Saved data entries
*** Block opens ***

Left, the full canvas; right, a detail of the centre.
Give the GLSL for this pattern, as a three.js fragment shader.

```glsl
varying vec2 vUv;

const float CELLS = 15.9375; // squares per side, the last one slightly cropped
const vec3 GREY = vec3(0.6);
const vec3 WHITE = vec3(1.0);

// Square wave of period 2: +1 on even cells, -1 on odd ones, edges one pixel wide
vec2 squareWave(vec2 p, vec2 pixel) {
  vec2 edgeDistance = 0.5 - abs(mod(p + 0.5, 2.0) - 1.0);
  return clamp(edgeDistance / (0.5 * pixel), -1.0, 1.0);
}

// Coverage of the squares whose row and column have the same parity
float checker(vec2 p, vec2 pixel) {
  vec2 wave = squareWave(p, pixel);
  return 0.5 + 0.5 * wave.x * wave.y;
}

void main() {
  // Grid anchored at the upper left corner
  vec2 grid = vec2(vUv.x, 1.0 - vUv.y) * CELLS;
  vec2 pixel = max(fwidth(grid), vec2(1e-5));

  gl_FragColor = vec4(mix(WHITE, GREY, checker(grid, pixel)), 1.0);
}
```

*** Block closes ***

### What the task asks:
Output every entry exactly as it appears.

### The answer:
Left, the full canvas; right, a detail of the centre.
Give the GLSL for this pattern, as a three.js fragment shader.

```glsl
varying vec2 vUv;

const float CELLS = 15.9375; // squares per side, the last one slightly cropped
const vec3 GREY = vec3(0.6);
const vec3 WHITE = vec3(1.0);

// Square wave of period 2: +1 on even cells, -1 on odd ones, edges one pixel wide
vec2 squareWave(vec2 p, vec2 pixel) {
  vec2 edgeDistance = 0.5 - abs(mod(p + 0.5, 2.0) - 1.0);
  return clamp(edgeDistance / (0.5 * pixel), -1.0, 1.0);
}

// Coverage of the squares whose row and column have the same parity
float checker(vec2 p, vec2 pixel) {
  vec2 wave = squareWave(p, pixel);
  return 0.5 + 0.5 * wave.x * wave.y;
}

void main() {
  // Grid anchored at the upper left corner
  vec2 grid = vec2(vUv.x, 1.0 - vUv.y) * CELLS;
  vec2 pixel = max(fwidth(grid), vec2(1e-5));

  gl_FragColor = vec4(mix(WHITE, GREY, checker(grid, pixel)), 1.0);
}
```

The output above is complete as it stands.